*** (out of 5)
February 1, 2008
Jessica Alba as SYDNEY WELLS
Alessandro Nivola as DR. PAUL FAULKNER
Parker Posey as HELEN WELLS
Rade Serbedzija as SIMON MCCULLOUGH
Fernanda Romero as ANA CHRISTINA MARTINEZ
Rachael Ticotin as ROSA MARTINEZ
Directed by: David Moreau and Xavier Palud
BY KEVIN CARR
As a whole, I’m getting really tired of remakes of Japanese horror movies. Fortunately, “The Eye” comes from Hong Kong.
To some, it may seem like just another Asian import, but the cultural differences between Chinese and Japanese filmmaking gave the original a fresh feel, compared to the deluge of J-horror coming across the ocean. While there are some similar suspense techniques and imagery, it didn’t feel as tired as the Japanese films that have been overdone as of late.
“The Eye” tells the story of a blind woman named Sydney Wells (Jessica Alba), who gets a cornea transplant. While her new eyes are working well, she suddenly discovers that they work too well. Not only do they allow her to see, they allow her to see the dead. Sydney is haunted by ghostly visions, and no one will believe her. She soon decides to track down her donor to solve the mystery.

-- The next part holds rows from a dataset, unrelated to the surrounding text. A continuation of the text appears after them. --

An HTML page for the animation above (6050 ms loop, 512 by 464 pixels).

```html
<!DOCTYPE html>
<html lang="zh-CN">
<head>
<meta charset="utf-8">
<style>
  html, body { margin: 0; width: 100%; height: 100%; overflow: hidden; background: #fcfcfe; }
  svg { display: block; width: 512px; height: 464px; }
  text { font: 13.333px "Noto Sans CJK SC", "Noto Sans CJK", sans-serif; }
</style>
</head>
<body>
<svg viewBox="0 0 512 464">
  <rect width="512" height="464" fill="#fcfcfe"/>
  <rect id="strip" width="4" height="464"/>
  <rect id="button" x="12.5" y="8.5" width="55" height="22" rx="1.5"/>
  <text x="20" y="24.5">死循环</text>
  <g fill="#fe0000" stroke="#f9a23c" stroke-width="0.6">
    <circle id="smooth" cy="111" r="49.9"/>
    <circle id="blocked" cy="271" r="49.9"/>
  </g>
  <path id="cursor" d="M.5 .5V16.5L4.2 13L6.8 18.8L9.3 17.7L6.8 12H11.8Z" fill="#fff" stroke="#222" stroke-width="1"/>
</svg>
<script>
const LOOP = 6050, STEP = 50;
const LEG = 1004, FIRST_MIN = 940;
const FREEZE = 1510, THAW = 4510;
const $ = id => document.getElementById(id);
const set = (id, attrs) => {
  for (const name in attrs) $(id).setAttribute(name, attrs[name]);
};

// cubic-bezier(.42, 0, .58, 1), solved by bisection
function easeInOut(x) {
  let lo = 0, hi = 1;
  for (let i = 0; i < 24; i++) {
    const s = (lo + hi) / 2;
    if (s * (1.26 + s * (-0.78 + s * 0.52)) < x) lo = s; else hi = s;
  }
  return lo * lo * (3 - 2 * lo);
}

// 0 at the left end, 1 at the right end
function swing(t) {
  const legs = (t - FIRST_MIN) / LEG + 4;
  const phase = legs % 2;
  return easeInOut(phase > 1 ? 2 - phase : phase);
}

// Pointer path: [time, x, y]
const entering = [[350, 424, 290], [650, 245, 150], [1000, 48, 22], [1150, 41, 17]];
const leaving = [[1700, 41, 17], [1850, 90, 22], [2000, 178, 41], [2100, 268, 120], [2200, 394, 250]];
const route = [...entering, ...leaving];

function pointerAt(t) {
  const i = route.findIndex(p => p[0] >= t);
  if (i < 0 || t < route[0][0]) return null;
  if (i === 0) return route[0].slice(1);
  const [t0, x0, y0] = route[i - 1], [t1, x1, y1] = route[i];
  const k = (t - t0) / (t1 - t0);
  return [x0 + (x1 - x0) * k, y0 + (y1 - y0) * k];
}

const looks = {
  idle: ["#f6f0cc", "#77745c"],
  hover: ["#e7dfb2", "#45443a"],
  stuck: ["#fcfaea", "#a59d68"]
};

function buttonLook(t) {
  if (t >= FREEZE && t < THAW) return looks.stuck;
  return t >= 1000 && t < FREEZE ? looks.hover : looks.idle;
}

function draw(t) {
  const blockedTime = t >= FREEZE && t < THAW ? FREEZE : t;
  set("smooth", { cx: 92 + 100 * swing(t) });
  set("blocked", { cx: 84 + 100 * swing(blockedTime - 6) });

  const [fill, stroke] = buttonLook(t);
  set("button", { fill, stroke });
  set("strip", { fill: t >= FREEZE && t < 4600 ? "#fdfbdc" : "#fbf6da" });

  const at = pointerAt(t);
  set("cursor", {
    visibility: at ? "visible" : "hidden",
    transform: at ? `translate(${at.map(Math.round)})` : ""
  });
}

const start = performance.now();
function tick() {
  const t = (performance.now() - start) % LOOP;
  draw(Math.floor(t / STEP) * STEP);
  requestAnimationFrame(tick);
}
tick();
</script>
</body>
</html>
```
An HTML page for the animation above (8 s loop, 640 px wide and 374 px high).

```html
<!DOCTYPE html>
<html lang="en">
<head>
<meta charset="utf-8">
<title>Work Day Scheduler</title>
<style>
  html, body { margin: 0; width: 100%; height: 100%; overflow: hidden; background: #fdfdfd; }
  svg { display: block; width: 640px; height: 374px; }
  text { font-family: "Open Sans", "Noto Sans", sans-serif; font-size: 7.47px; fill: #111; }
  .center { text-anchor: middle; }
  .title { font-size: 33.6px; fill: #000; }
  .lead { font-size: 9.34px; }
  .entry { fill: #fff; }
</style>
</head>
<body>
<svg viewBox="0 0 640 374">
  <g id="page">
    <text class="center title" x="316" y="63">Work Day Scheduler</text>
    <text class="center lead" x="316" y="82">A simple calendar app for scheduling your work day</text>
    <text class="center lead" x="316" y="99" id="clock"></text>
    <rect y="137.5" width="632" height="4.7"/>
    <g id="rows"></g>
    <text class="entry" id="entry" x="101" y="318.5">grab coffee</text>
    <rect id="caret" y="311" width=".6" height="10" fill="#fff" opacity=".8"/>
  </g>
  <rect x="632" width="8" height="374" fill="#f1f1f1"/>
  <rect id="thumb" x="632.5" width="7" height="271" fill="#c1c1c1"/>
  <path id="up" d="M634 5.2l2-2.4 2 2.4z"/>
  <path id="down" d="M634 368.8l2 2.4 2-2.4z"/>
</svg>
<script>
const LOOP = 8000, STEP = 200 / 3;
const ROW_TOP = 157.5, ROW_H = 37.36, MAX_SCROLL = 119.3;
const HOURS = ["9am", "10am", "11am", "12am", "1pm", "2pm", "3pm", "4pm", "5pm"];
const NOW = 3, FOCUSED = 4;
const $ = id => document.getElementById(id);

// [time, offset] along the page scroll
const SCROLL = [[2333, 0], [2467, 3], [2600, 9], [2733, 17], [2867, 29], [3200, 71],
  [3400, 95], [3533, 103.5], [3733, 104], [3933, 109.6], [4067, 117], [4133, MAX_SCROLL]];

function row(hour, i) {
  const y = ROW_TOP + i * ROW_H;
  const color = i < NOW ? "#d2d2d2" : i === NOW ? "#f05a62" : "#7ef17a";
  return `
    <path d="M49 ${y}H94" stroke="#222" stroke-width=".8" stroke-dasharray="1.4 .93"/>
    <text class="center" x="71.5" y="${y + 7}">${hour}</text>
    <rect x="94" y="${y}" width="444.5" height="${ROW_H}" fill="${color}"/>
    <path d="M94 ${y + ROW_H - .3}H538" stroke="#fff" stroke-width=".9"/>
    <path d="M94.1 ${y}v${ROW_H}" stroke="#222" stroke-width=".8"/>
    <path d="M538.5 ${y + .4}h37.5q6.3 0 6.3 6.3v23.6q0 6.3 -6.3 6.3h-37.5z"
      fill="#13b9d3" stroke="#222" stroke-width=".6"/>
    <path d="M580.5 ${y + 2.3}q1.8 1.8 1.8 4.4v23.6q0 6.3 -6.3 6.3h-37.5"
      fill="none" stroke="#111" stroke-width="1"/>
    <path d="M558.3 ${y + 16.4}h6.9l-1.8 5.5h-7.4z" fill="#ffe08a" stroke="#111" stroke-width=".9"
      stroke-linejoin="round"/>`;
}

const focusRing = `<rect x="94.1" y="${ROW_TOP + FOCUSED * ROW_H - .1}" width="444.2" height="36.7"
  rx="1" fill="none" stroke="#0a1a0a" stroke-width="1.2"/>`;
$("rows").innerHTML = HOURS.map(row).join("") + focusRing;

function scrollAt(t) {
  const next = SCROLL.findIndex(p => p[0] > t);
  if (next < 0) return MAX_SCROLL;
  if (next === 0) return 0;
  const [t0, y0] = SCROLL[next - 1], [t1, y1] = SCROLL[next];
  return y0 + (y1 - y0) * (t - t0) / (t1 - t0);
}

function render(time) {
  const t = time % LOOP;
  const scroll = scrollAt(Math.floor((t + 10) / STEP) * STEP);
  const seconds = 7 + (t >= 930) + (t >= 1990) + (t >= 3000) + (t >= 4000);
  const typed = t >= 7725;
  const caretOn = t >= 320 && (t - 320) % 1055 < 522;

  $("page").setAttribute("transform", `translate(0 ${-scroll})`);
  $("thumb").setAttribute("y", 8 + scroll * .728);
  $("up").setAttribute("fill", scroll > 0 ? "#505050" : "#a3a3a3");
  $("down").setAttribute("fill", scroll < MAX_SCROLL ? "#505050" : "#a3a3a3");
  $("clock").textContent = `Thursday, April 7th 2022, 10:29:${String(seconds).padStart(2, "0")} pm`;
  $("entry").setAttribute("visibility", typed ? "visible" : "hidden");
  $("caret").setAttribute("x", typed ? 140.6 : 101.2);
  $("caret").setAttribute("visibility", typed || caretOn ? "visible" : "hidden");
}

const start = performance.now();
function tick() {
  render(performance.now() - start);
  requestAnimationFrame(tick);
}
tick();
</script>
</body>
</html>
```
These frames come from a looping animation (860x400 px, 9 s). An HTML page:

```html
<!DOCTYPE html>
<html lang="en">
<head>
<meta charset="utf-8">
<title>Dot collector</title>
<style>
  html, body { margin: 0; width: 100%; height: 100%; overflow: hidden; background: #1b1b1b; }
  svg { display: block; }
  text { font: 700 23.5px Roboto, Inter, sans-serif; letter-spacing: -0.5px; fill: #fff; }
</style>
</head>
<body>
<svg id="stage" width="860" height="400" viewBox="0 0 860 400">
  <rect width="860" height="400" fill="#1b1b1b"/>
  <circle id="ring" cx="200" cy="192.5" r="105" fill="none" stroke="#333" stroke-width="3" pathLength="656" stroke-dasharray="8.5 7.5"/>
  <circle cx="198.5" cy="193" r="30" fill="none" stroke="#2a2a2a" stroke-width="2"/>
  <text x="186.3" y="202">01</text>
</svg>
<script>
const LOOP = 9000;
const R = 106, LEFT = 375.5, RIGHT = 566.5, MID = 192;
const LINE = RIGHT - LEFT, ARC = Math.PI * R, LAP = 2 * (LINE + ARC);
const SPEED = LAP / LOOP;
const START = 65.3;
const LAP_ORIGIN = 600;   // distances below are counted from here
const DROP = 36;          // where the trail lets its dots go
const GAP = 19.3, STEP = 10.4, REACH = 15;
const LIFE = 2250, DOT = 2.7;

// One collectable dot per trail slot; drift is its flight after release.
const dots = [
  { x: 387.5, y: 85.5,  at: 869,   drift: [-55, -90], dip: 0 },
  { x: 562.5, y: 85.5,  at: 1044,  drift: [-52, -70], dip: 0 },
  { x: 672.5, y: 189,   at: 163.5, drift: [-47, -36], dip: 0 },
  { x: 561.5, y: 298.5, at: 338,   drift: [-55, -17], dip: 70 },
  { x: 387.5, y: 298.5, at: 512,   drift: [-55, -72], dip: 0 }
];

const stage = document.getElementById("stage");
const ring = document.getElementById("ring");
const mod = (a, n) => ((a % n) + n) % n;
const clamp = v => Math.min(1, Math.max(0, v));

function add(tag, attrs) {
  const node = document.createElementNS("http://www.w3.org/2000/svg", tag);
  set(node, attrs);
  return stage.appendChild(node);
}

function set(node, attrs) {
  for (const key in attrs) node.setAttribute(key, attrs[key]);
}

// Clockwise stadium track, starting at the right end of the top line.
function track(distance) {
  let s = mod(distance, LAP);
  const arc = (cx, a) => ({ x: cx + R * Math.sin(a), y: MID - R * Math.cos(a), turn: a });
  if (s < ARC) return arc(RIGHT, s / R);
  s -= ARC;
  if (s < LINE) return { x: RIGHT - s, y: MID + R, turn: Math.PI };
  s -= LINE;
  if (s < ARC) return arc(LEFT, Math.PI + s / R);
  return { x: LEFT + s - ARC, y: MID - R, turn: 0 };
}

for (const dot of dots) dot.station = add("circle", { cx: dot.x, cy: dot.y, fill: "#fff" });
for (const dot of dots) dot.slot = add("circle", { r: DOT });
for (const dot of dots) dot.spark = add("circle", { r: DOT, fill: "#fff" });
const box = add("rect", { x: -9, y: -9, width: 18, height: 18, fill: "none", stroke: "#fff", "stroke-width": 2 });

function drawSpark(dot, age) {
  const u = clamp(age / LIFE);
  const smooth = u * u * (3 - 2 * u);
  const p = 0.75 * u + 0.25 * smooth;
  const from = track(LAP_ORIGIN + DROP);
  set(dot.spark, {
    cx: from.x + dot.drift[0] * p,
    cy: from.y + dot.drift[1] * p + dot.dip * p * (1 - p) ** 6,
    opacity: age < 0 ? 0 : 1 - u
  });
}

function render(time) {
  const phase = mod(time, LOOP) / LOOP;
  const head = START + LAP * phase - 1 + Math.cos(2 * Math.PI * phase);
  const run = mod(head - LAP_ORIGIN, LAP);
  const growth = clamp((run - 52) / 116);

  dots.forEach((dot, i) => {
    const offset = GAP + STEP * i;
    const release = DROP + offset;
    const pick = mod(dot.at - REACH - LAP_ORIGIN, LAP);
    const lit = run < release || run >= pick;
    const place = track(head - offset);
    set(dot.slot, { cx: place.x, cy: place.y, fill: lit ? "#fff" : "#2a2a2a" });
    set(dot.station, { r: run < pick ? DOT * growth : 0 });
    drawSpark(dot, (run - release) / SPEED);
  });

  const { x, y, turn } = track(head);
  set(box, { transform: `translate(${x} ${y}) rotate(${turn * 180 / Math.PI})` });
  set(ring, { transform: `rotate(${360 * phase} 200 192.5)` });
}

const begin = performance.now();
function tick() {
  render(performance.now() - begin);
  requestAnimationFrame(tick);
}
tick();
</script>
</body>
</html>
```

As far as remakes go, this film is practically a carbon copy of the original Chinese-language film, which was directed by the Pang Brothers. If you’re familiar with the original, you’ll probably appreciate the remake. Some shots are taken directly from the first film, and there are minimal changes, many of which are for cultural reasons. (For example, in the original, the main character still lives with her family while Jessica Alba’s incarnation is more independent.)
Of course, Asian horror buffs will probably skewer this film for being too Americanized and treading on the good memory of the original. However, I think this had a smoother transition than most Asian imports. It manages to keep many of the creepier moments and still have an impact.
And it doesn’t hurt to have Jessica Alba in the movie. She’s worth a bump in the grade for the film simply because she’s probably the most beautiful actress in Hollywood today. And she seems unencumbered by playing in less artsy, middle-grade films. I hope she doesn’t get too big of an ego and start to demand some Oscar bait films. I like her in the pure entertainment spectrum.
Overall, Alba carries herself through the film, and she works well with indie darling Parker Posey. The only real acting stumble comes from Alessandro Nivola, who seems to keep getting roles even though he pretty much peaked in “Jurassic Park III.”
The story works for an early-year horror flick. There are some moments that derail a bit, with no explanation and some cheap grabs at startling the audience. And in the middle of the film, the story does bog down a bit with some padding that looks like it came out of a independent music video. However, with a relatively short running time, “The Eye” kept my interest.
However, I wouldn’t go expecting an overtly scary movie. There are some nice horror elements, but I really never saw anything that chilling. The suspense was only so-so, and it’s the concepts behind the film that I found more interesting than the scary moments.
Considering “The Eye” was held from critics for review, it turned out to be surprisingly decent – much better than the putrid “One Missed Call” we were assaulted with last month.